The attack was a stark contrast to the report released at the beginning of 2017 by the SOHR, which stated that the lowest monthly death toll in four years had been recorded in January because of the ceasefire that had significantly reduced the rate of civilian deaths. However, although violence in Syria had been showing a downward trajectory, it is now increasing at an alarming rate following last week’s attacks in the country.

For more information, please see:

Human Rights Watch—Week of Carnage in Syria—17 March 2017

Los Angeles Times–U.S. military denies airstrike hit mosque in Syria, following reports of dozens killed—17 March 2017

ABC News—Death toll rises after US airstrike in Syrian village, observer groups say—17 March 2017

Chicago Tribune—At least 46 civilians claimed dead in alleged ‘massacre’ at Syrian mosque hit by U.S. drone—18 March 2017

Al-Arabiya—US claims deadly north Syria strike, denies targeting mosque—17 March 2017

Iraqi Forces Kill ISIS Commander During Fight for Iron Bridge in Mosul

by Yesim Usluca
Impunity Watch Reporter, Middle East

BAGHDAD, Iraq — On Tuesday, March 14th, the Iraqi government announced that its forces killed the commander of the Islamic State (“ISIS”).

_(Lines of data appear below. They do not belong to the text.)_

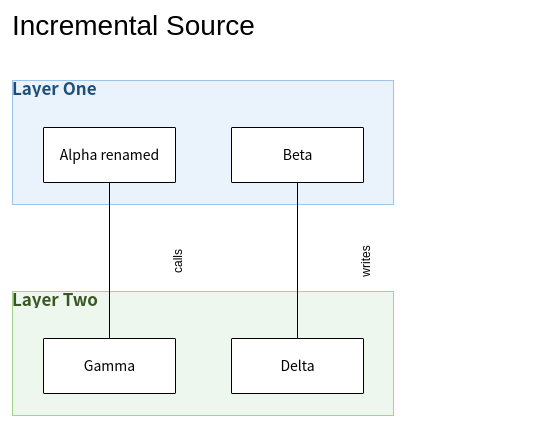
<!DOCTYPE html>
<html lang="en">
<head>
<meta charset="utf-8">
<title>Incremental Source</title>
<style>
:root {
  --ink: #000;
  --node-fill: #fff;
  --one-fill: #eaf2fb;
  --one-line: #9dc3e6;
  --one-text: #1f4e79;
  --two-fill: #edf7ed;
  --two-line: #a9d18e;
  --two-text: #385723;
}
* { box-sizing: border-box; margin: 0; }
body { background: #fff; overflow: hidden; }
.diagram {
  position: relative;
  width: 533px;
  height: 428px;
  overflow: hidden;
  color: var(--ink);
  font-family: "Noto Sans CJK JP", "Noto Sans", sans-serif;
}
.title {
  position: absolute;
  left: 12px;
  top: 10px;
  font: 400 28px/32px "Liberation Sans", Arial, sans-serif;
  white-space: nowrap;
}
.layer {
  position: absolute;
  left: 12px;
  width: 382px;
  height: 125px;
  padding: 46px 0 0 30px;
  display: flex;
  gap: 55px;
  border: 1px solid;
}
.layer-one { top: 80px; background: var(--one-fill); border-color: var(--one-line); }
.layer-two { top: 291px; background: var(--two-fill); border-color: var(--two-line); }
.layer-name {
  position: absolute;
  left: -1px;
  top: -3px;
  height: 19px;
  overflow: hidden;
  font-size: 17px;
  font-weight: 700;
  line-height: 20px;
  white-space: nowrap;
}
.layer-one .layer-name { color: var(--one-text); }
.layer-two .layer-name { color: var(--two-text); }
.node {
  width: 133px;
  height: 56px;
  padding-bottom: 2px;
  display: flex;
  align-items: center;
  justify-content: center;
  background: var(--node-fill);
  border: 1px solid var(--ink);
  border-radius: 1px;
  font-size: 14px;
  line-height: 20px;
  white-space: nowrap;
}
.connectors { position: absolute; left: 0; top: 0; }
.connectors line { stroke: var(--ink); stroke-width: 1; }
.edge-label {
  position: absolute;
  top: 261px;
  font: 400 12px/14px "Liberation Sans", Arial, sans-serif;
  white-space: nowrap;
  transform: translate(-50%, -50%) rotate(-90deg);
}
.edge-calls { left: 178px; }
.edge-writes { left: 366px; }
</style>
</head>
<body>
<main class="diagram">
  <h1 class="title">Incremental Source</h1>

  <section class="layer layer-one">
    <h2 class="layer-name">Layer One</h2>
    <div class="node">Alpha renamed</div>
    <div class="node">Beta</div>
  </section>

  <section class="layer layer-two">
    <h2 class="layer-name">Layer Two</h2>
    <div class="node">Gamma</div>
    <div class="node">Delta</div>
  </section>

  <svg class="connectors" width="533" height="428" viewBox="0 0 533 428" aria-hidden="true">
    <line x1="109.5" y1="183" x2="109.5" y2="338"/>
    <line x1="297.5" y1="183" x2="297.5" y2="338"/>
  </svg>
  <span class="edge-label edge-calls">calls</span>
  <span class="edge-label edge-writes">writes</span>
</main>
</body>
</html>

ISIS commander Abu Abdul Rahman al-Ansary was killed during a fight to take over the Iron Bridge near Mosul (Photo courtesy of Daily News)

ISIS’s commander, Abu Abdul Rahman al-Ansary, was killed in the Old City of Mosul during a fight for the Iron Bridge crossing the Tigris River, which is the terrorist group’s last stronghold in the country. Mr. al-Ansary was reportedly killed by federal police in an attempt to clear the Bab al-Tob district.

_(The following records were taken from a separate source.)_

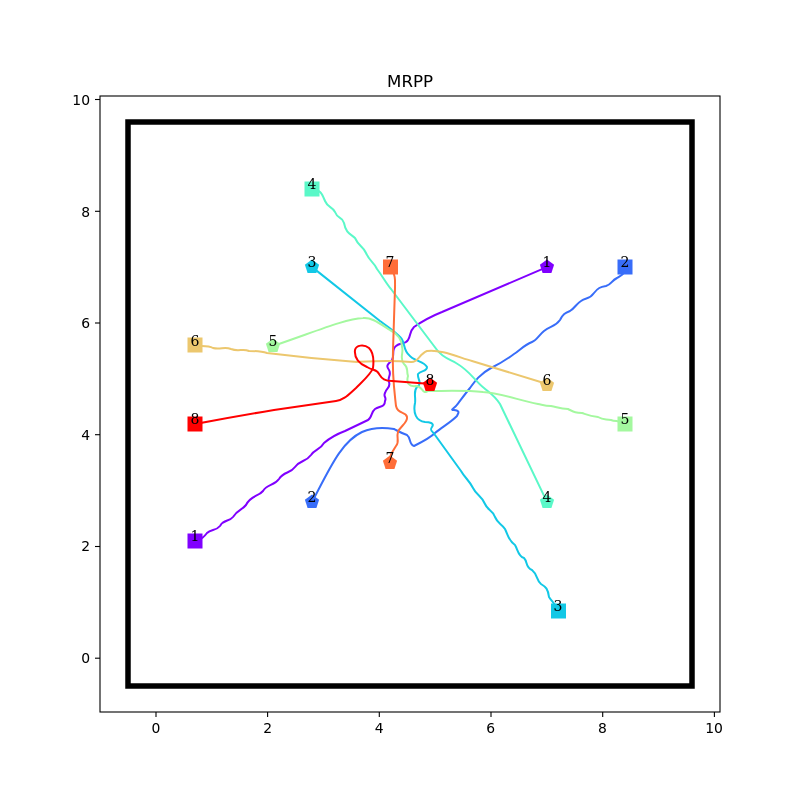
<!DOCTYPE html>
<html lang="en">
<head>
<meta charset="utf-8">
<title>MRPP</title>
<style>
:root {
  --ink: #000;
  --paper: #fff;
  --robot-1: #8000ff;
  --robot-2: #386df9;
  --robot-3: #12c8e6;
  --robot-4: #5af8c8;
  --robot-5: #a4f89f;
  --robot-6: #ecc76e;
  --robot-7: #ff6d38;
  --robot-8: #ff0000;
}
* { box-sizing: border-box; margin: 0; padding: 0; }
html, body { width: 800px; height: 800px; overflow: hidden; background: var(--paper); }
.chart { position: relative; width: 800px; height: 800px; color: var(--ink); font: 13.9px/16px "DejaVu Sans", sans-serif; }
.title { position: absolute; left: 100px; top: 72px; width: 620px; text-align: center; font-size: 16.6px; font-weight: 400; line-height: 20px; }
.plot { position: absolute; inset: 0; }
.axis { position: absolute; display: flex; justify-content: space-between; list-style: none; }
.axis-x { left: 136px; top: 720px; width: 598px; }
.axis-x li { width: 40px; text-align: center; }
.axis-y { left: 50px; top: 92px; width: 40px; height: 574px; flex-direction: column; text-align: right; }
.node-label { position: absolute; width: 20px; margin: -13px 0 0 -10px; text-align: center; font: 14px/16px "DejaVu Serif", "Noto Serif", serif; }
.paths { fill: none; stroke-width: 2; stroke-linejoin: round; stroke-linecap: square; }
.r1 { color: var(--robot-1); }
.r2 { color: var(--robot-2); }
.r3 { color: var(--robot-3); }
.r4 { color: var(--robot-4); }
.r5 { color: var(--robot-5); }
.r6 { color: var(--robot-6); }
.r7 { color: var(--robot-7); }
.r8 { color: var(--robot-8); }
.paths path { stroke: currentColor; }
.markers use { fill: currentColor; }
</style>
</head>
<body>
<main class="chart">
  <h1 class="title">MRPP</h1>

  <svg class="plot" width="800" height="800" viewBox="0 0 800 800" role="img" aria-label="Paths of eight robots from square starts to pentagon goals">
    <defs>
      <rect id="start" x="-7.5" y="-7.5" width="15" height="15"/>
      <polygon id="goal" points="0,-7.5 7.1,-2.3 4.4,6.1 -4.4,6.1 -7.1,-2.3"/>
      <path id="tick-x" d="M0 712v5"/>
      <path id="tick-y" d="M100 0h-5"/>
    </defs>

    <g class="paths">
      <path class="r1" d="M195 541C202 539 204 537 207 533C211 529 216 531 220 526C224 519 229 522 233 517C238 509 241 511 246 505C251 495 258 497 263 491C267 484 274 486 279 479C284 471 290 474 295 467C300 460 306 462 311 455C315 449 320 450 324 443C331 437 337 434 345 431L368 420C372 418 371 412 375 409C380 406 385 407 385 401C387 397 383 397 385 393C386 388 391 388 389 382C387 377 392 375 389 370C385 365 389 364 392 360C395 355 391 350 396 346C400 342 405 345 408 340C411 336 409 332 414 327C424 320 432 316 442 312L547 267"/>
      <path class="r2" d="M625 267C625 275 621 275 617 278C611 281 612 284 606 286C600 287 598 288 594 293C589 300 586 297 581 301C576 304 575 308 570 311C565 313 563 314 560 320C555 327 550 326 544 331C539 335 537 340 532 342C524 345 519 351 514 354C506 360 499 364 491 368C480 374 475 381 470 388C465 394 460 401 456 406C453 409 450 410 454 410C461 411 458 413 457 416C450 423 442 427 435 433C430 438 424 441 414 446C409 445 411 438 407 435C401 433 398 431 394 429C383 427 371 428 362 432C341 442 330 468 312 502"/>
      <path class="r3" d="M558 611C556 604 552 602 549 597C548 589 546 587 541 584C536 580 538 575 532 570C525 567 528 562 524 558C518 556 518 550 515 545C508 540 508 535 505 529C501 523 498 524 495 517C492 509 488 511 485 504C481 495 477 496 473 488C469 480 465 478 461 471L435 435C433 431 429 431 432 427C435 423 429 422 425 422C416 421 413 413 415 403C416 397 413 391 417 387C423 383 417 379 418 374C421 370 427 372 427 367C424 361 413 361 409 355C403 350 405 342 401 338C396 332 387 326 380 321L312 267"/>
      <path class="r4" d="M312 189C321 190 322 194 325 201C328 208 332 206 335 212C338 220 342 216 344 223C346 234 351 234 355 238C359 247 363 246 366 253C370 262 374 262 377 269C383 277 386 283 391 289L434 346C441 357 449 359 456 363C470 371 474 380 484 388C490 393 495 396 500 404L547 502"/>
      <path class="r5" d="M625 424C619 420 616 422 611 420C604 419 603 420 598 417C590 416 588 415 582 413C575 413 574 412 568 409C560 409 557 407 551 406C545 406 543 405 538 404C518 400 500 393 483 392C465 390 445 391 428 391C422 395 423 386 416 386C409 387 406 383 408 376C406 370 409 368 404 364C399 359 404 352 402 347C402 339 396 333 390 330C379 323 371 317 363 318C345 319 317 331 273 346"/>
      <path class="r6" d="M195 346C204 346 208 345 213 348C221 350 224 346 231 349C239 352 243 348 249 351C257 351 261 351 267 353C299 357 330 360 357 362C375 361 390 360 411 362C418 363 419 354 427 351C440 349 458 357 472 361L547 384"/>
      <path class="r7" d="M391 267C396 277 395 280 395 288L393 350C392 375 394 388 396 406C398 415 406 411 407 417C408 423 400 426 398 432C396 438 400 441 396 446C391 454 390 455 390 462"/>
      <path class="r8" d="M195 424C227 418 250 414 274 410L336 401C344 400 349 394 356 388C364 380 371 374 373 368C374 360 373 352 369 348C364 344 356 345 355 350C354 359 360 364 367 367C373 371 377 369 379 374C382 379 385 381 392 381L430 384"/>
    </g>

    <rect x="128" y="122" width="564" height="564" fill="none" stroke="#000" stroke-width="5.5"/>

    <g class="markers">
      <use class="r1" href="#start" x="195" y="541"/>
      <use class="r1" href="#goal" x="547" y="267"/>
      <use class="r2" href="#start" x="625" y="267"/>
      <use class="r2" href="#goal" x="312" y="502"/>
      <use class="r3" href="#start" x="558.5" y="611"/>
      <use class="r3" href="#goal" x="312" y="267"/>
      <use class="r4" href="#start" x="312" y="189"/>
      <use class="r4" href="#goal" x="547" y="502"/>
      <use class="r5" href="#start" x="625" y="424"/>
      <use class="r5" href="#goal" x="273" y="346"/>
      <use class="r6" href="#start" x="195" y="345"/>
      <use class="r6" href="#goal" x="547" y="385"/>
      <use class="r7" href="#start" x="390.5" y="267"/>
      <use class="r7" href="#goal" x="390" y="463"/>
      <use class="r8" href="#start" x="195" y="424"/>
      <use class="r8" href="#goal" x="430" y="385"/>
    </g>

    <g fill="none" stroke="#000" stroke-width="1.1">
      <rect x="100" y="96" width="620" height="616"/>
      <use href="#tick-x" x="156"/>
      <use href="#tick-x" x="267.6"/>
      <use href="#tick-x" x="379.3"/>
      <use href="#tick-x" x="491"/>
      <use href="#tick-x" x="602.7"/>
      <use href="#tick-x" x="714.4"/>
      <use href="#tick-y" y="99.5"/>
      <use href="#tick-y" y="211.3"/>
      <use href="#tick-y" y="323"/>
      <use href="#tick-y" y="434.7"/>
      <use href="#tick-y" y="546.5"/>
      <use href="#tick-y" y="658.2"/>
    </g>
  </svg>

  <ol class="axis axis-x"><li>0</li><li>2</li><li>4</li><li>6</li><li>8</li><li>10</li></ol>
  <ol class="axis axis-y"><li>10</li><li>8</li><li>6</li><li>4</li><li>2</li><li>0</li></ol>

  <div class="node-labels">
    <span class="node-label" style="left:195px;top:541px">1</span>
    <span class="node-label" style="left:547px;top:267px">1</span>
    <span class="node-label" style="left:625px;top:267px">2</span>
    <span class="node-label" style="left:312px;top:502px">2</span>
    <span class="node-label" style="left:558px;top:611px">3</span>
    <span class="node-label" style="left:312px;top:267px">3</span>
    <span class="node-label" style="left:312px;top:189px">4</span>
    <span class="node-label" style="left:547px;top:502px">4</span>
    <span class="node-label" style="left:625px;top:424px">5</span>
    <span class="node-label" style="left:273px;top:346px">5</span>
    <span class="node-label" style="left:195px;top:346px">6</span>
    <span class="node-label" style="left:547px;top:385px">6</span>
    <span class="node-label" style="left:390px;top:267px">7</span>
    <span class="node-label" style="left:390px;top:463px">7</span>
    <span class="node-label" style="left:195px;top:424px">8</span>
    <span class="node-label" style="left:430px;top:385px">8</span>
  </div>
</main>
</body>
</html>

Iraqi officers reported that ISIS snipers were attempting to slow down the Interior Ministry’s Rapid Response Units on the Iron Bridge, which links eastern and western Mosul. The officers stated, however, that despite these attempts, the “elite forces” were still moving forward. The Brigadier General of the Rapid Response Unit, Mr. Mahdi Abbas Abdullah, stated that Iraqi forces are progressing towards the Iron Bridge by “taking out snipers hiding in the surrounding buildings[.]” Moreover, the Iraqi military is reportedly using armored vehicles and tanks to remove snipers who are “pinning down troops clearing areas around the bridge.”

Regaining control of the Iron Bridge would transfer the strategic advantage to Iraqi forces. At the moment, Iraq controls two of the pivotal bridges in the area. If captured, Iraqi forces would hold three of the five bridges in Mosul that span the Tigris River. All three bridges have already been damaged by either ISIS militants or air strikes led by the United States.

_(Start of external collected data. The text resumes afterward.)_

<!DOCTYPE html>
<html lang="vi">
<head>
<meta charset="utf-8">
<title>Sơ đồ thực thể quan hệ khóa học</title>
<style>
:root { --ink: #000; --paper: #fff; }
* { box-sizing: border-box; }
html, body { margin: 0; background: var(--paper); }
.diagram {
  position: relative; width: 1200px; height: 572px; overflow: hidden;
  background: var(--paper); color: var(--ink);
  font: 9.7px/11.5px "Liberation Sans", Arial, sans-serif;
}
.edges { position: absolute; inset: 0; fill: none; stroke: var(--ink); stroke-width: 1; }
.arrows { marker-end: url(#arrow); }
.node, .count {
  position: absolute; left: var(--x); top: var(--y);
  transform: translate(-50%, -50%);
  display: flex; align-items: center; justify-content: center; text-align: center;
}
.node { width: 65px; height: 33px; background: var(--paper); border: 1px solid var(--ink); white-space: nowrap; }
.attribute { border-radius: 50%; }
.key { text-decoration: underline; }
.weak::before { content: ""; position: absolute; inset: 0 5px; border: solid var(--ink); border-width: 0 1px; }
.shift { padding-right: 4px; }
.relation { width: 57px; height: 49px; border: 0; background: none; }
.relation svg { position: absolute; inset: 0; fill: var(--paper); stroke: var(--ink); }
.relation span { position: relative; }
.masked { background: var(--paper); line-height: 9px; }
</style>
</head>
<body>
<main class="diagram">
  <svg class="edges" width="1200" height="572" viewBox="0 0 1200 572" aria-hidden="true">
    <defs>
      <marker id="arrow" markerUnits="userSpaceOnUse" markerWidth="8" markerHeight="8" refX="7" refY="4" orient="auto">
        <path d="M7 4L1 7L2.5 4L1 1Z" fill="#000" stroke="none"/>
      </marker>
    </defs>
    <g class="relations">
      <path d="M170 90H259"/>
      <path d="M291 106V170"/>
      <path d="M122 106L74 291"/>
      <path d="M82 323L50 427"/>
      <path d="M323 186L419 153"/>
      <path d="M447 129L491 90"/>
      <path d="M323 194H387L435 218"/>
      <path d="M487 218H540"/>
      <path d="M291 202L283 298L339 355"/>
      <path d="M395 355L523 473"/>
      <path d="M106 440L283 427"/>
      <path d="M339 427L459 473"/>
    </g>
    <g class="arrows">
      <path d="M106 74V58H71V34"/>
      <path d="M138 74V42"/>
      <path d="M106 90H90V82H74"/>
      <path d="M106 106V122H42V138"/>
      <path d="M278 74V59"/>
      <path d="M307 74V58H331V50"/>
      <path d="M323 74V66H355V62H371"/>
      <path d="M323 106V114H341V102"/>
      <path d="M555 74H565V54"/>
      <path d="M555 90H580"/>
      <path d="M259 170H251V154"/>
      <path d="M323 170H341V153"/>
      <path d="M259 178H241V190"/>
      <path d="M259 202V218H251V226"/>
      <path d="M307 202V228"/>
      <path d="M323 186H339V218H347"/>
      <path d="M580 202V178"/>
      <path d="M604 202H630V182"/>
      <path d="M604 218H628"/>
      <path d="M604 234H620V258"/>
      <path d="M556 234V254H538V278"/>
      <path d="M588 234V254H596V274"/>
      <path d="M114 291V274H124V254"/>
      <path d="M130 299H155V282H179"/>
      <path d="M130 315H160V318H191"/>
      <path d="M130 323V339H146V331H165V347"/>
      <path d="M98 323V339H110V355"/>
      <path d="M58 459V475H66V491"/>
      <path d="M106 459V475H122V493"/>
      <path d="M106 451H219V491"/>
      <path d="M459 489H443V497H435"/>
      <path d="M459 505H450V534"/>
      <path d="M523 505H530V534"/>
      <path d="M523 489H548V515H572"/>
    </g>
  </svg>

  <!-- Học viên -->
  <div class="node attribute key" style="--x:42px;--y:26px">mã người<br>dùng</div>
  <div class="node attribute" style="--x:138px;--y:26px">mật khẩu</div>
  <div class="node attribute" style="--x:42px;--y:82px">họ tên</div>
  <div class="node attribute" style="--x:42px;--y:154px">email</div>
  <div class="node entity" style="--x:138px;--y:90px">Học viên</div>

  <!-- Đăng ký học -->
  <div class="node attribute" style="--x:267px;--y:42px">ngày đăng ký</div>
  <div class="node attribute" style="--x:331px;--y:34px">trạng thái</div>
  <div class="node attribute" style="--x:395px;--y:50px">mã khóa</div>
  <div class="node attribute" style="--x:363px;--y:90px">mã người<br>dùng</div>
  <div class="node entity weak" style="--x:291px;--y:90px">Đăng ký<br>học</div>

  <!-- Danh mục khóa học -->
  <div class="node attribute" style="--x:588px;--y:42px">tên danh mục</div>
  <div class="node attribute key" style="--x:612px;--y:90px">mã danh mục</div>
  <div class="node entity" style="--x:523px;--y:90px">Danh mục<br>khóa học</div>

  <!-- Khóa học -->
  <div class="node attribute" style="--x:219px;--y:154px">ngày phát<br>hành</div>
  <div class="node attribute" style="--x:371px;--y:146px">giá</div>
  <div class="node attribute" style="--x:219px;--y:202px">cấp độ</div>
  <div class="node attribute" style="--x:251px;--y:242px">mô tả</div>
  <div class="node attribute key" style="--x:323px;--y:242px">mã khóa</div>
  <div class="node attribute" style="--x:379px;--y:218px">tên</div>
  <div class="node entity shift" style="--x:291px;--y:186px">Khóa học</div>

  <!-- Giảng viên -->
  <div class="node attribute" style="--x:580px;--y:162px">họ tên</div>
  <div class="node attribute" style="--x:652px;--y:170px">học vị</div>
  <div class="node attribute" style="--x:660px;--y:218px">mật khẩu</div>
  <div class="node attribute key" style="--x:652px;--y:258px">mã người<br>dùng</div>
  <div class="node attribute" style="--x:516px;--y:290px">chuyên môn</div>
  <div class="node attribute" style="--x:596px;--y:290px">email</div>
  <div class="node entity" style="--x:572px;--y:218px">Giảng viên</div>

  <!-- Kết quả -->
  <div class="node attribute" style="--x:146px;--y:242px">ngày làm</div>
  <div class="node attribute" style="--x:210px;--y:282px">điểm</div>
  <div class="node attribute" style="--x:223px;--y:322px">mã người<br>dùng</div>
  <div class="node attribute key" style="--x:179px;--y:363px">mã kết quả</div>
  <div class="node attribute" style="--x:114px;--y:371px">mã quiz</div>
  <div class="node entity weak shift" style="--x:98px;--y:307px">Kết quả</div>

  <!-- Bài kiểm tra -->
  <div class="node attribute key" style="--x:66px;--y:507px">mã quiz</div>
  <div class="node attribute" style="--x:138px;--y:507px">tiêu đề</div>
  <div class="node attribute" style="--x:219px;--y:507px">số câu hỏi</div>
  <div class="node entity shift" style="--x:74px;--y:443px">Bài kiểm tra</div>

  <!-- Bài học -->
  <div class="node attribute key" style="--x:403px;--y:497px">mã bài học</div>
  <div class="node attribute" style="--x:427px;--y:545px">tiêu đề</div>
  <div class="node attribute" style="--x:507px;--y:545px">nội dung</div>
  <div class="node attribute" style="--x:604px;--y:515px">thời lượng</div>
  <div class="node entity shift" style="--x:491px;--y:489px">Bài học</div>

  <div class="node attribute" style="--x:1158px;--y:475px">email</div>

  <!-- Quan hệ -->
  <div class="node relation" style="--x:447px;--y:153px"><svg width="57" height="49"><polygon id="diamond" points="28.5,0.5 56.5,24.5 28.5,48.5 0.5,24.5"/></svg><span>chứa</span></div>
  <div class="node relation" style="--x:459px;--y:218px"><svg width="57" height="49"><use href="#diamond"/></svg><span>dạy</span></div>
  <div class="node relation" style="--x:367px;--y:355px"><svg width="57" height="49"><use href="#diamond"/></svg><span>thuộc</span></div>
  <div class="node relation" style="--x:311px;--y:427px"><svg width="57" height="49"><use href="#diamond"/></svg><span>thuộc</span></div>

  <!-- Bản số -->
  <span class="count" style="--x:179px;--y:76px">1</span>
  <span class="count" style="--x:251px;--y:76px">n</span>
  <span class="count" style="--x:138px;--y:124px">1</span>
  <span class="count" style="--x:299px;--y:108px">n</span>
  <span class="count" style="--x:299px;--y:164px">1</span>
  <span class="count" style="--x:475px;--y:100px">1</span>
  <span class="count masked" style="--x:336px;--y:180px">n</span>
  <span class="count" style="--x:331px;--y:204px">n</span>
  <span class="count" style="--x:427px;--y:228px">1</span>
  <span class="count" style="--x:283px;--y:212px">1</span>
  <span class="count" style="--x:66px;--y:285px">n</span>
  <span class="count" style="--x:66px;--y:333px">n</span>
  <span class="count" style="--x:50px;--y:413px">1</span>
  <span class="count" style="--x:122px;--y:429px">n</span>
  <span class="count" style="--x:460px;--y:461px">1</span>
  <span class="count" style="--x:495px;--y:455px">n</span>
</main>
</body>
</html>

Mr. al-Ansary’s death was characterized as a “blow” to the ISIS militants after many leaders of the terrorist organization have already retreated from Mosul. The group is now reportedly defending “their shrinking area of control[.]” As of March 14th, Iraqi forces were within 330 feet of the Iron Bridge, and were expected to take over the bridge, and its surrounding area, by the end of the day. A Rapid Response Unit spokesperson stated that recapturing the bridge would “help further tighten the noose around [ISIS] fighters entrenched inside the old city[.]”

Over 600,000 civilians have been trapped in the area held by ISIS. Local residents poured out of western neighborhoods retaken by the government, thankful to be rescued from ISIS’s “grip.” They escaped the violent fighting taking place around their homes, carrying only suitcases, water bottles and “other possessions.” Some were reportedly pushing their children and ill elderly relatives in handcarts and wheelbarrows. They were ushered into trucks by soldiers to be taken to processing areas, and reported that food has been “scarce,” while adding that they have mostly been consuming “water mixed with tomatoes.”

For more information, please see:

International Business Times—End Of ISIS: Islamic State Commander Killed In Iraq As US, Russia And Turkey Compete In Syria—14 March 2017

AlJazeera—Iraqi forces kill ISIL commander in Mosul—14 March 2017

Reuters—IS Mosul commander killed, government forces battle for bridge—14 March 2017